### [WHAT TO PRODUCE]
Report every line of the listing below in which the string "color" appears.

(RECORD EXTRACTS Opens)

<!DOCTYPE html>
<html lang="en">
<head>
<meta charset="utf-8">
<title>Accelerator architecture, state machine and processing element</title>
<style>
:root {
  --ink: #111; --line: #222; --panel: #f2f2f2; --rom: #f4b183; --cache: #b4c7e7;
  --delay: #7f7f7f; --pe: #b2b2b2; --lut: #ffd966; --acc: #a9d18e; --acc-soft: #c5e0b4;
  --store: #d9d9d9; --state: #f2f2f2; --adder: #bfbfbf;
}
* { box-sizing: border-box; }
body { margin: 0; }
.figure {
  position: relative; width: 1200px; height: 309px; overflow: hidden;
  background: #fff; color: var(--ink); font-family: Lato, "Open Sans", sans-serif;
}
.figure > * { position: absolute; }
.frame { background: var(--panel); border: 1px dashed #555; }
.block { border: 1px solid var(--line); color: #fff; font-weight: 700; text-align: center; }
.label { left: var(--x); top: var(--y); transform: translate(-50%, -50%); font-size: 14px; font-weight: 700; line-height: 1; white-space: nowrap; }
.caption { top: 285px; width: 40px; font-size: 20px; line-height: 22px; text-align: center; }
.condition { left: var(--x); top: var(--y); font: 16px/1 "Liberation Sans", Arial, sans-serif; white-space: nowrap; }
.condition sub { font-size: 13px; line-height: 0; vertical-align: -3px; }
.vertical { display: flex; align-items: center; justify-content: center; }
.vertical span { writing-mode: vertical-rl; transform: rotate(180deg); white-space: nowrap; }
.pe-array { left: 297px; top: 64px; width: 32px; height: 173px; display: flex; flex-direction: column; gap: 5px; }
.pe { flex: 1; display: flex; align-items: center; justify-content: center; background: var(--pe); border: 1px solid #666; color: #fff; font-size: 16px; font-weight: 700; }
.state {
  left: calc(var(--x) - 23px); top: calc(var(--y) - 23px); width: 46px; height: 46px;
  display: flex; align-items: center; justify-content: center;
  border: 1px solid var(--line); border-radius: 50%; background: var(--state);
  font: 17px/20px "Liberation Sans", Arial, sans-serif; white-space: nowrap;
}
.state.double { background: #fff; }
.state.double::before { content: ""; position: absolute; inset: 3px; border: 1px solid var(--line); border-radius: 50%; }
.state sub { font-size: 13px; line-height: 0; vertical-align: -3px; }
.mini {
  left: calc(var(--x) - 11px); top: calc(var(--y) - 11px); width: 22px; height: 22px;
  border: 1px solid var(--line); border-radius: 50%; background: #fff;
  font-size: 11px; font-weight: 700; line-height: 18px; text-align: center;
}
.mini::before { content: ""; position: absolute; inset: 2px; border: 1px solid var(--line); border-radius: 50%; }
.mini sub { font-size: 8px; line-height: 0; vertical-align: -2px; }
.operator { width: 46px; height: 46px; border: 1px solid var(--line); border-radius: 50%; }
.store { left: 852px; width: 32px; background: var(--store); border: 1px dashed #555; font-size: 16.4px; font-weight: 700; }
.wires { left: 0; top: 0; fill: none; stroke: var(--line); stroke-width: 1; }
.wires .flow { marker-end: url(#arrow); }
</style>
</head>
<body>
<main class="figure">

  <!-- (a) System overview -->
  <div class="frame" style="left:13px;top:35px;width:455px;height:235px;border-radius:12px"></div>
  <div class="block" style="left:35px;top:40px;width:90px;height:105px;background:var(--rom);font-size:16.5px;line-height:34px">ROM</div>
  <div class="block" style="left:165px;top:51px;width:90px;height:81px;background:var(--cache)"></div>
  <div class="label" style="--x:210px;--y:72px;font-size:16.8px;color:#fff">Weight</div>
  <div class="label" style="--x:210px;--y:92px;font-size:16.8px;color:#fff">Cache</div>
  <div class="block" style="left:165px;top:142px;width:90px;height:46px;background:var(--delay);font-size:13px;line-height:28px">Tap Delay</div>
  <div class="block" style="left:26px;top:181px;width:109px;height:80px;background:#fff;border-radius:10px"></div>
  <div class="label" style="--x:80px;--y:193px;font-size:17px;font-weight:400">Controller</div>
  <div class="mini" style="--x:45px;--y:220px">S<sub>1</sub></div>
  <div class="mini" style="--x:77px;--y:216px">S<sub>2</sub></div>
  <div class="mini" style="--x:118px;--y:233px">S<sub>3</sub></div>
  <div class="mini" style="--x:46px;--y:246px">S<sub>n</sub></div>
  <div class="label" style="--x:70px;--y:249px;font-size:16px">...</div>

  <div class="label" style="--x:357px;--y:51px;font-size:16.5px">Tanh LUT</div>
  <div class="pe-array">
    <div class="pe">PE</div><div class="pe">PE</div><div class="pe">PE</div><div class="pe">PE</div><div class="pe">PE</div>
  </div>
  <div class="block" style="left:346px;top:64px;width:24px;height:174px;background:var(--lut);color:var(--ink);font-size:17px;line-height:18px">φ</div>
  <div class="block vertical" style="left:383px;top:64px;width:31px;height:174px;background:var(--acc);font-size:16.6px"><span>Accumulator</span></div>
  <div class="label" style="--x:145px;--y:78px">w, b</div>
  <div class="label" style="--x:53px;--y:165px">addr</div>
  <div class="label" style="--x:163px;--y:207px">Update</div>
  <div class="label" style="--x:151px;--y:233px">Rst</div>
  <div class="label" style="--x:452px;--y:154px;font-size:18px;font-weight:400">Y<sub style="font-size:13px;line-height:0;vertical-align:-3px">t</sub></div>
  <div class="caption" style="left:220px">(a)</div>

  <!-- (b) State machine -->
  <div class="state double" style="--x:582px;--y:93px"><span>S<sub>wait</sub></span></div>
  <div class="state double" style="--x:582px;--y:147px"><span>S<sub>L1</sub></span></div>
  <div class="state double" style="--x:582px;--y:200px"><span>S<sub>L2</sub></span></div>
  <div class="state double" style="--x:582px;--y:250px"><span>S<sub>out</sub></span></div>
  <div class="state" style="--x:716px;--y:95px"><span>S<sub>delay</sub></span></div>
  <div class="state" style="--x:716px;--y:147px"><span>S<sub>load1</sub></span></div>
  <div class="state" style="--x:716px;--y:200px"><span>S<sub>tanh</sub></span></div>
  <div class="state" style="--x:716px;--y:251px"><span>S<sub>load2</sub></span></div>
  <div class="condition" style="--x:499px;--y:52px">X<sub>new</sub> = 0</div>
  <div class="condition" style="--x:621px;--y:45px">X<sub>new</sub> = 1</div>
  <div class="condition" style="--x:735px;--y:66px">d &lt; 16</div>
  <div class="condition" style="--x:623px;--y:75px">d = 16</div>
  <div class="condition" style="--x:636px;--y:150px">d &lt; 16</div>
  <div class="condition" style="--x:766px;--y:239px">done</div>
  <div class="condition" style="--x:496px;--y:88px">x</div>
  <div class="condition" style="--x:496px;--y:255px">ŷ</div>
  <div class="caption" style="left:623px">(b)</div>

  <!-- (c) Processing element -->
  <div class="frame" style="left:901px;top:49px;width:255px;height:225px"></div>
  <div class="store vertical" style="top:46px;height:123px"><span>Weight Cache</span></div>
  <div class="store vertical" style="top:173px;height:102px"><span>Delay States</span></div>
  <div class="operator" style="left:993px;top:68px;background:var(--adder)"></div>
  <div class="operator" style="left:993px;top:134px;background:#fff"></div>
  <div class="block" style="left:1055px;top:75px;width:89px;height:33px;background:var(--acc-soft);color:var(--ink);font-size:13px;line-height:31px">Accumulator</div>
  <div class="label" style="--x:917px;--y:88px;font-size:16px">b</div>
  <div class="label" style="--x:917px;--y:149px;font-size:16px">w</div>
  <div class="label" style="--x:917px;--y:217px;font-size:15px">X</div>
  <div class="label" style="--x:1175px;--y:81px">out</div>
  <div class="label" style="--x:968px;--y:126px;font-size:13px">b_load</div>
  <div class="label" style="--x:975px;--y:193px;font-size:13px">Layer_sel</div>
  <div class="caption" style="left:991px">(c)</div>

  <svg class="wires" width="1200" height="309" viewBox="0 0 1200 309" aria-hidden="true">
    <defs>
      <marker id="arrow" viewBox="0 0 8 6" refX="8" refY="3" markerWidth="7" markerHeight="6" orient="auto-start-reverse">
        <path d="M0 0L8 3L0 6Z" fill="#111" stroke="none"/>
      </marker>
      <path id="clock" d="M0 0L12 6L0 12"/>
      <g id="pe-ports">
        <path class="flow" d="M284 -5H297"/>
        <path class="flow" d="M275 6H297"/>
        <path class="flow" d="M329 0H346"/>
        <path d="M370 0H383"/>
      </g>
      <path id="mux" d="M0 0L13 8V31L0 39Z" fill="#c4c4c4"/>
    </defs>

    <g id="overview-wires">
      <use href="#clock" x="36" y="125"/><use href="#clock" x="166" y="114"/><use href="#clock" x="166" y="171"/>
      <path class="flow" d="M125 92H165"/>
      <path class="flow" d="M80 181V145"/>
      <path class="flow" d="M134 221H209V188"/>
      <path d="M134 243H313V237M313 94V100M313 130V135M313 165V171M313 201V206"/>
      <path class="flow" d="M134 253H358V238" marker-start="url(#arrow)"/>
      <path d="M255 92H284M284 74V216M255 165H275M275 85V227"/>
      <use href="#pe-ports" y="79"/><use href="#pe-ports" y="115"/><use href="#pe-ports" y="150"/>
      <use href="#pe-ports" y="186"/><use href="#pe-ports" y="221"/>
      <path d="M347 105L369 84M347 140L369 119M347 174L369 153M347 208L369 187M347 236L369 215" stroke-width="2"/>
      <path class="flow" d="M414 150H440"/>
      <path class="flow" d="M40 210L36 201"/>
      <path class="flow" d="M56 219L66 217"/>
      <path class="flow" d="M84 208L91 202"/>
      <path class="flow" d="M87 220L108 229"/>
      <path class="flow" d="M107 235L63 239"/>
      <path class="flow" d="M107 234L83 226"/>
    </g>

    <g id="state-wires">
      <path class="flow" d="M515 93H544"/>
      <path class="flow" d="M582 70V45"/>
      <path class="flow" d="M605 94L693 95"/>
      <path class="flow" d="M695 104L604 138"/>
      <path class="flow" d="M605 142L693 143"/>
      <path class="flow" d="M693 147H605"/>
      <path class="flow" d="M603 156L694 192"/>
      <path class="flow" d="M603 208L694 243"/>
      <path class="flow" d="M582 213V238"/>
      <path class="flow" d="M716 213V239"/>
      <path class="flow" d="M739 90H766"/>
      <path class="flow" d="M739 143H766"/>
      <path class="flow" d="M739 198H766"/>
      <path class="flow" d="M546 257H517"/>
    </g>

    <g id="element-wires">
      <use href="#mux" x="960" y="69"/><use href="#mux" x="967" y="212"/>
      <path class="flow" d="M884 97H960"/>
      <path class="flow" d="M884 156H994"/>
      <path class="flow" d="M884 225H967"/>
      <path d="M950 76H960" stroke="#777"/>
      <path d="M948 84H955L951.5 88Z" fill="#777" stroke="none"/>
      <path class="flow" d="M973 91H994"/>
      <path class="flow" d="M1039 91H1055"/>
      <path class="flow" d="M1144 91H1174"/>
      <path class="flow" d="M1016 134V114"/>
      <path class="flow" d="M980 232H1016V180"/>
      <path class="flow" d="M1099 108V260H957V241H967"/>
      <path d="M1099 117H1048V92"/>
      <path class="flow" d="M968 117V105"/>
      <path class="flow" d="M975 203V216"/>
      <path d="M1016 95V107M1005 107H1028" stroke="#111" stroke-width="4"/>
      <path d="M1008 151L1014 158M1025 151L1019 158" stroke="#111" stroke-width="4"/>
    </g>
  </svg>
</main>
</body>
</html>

(RECORD EXTRACTS Closes)

### [PROBLEM SOLUTION]
  background: #fff; color: var(--ink); font-family: Lato, "Open Sans", sans-serif;
.block { border: 1px solid var(--line); color: #fff; font-weight: 700; text-align: center; }
.pe { flex: 1; display: flex; align-items: center; justify-content: center; background: var(--pe); border: 1px solid #666; color: #fff; font-size: 16px; font-weight: 700; }
  <div class="label" style="--x:210px;--y:72px;font-size:16.8px;color:#fff">Weight</div>
  <div class="label" style="--x:210px;--y:92px;font-size:16.8px;color:#fff">Cache</div>
  <div class="block" style="left:346px;top:64px;width:24px;height:174px;background:var(--lut);color:var(--ink);font-size:17px;line-height:18px">φ</div>
  <div class="block" style="left:1055px;top:75px;width:89px;height:33px;background:var(--acc-soft);color:var(--ink);font-size:13px;line-height:31px">Accumulator</div>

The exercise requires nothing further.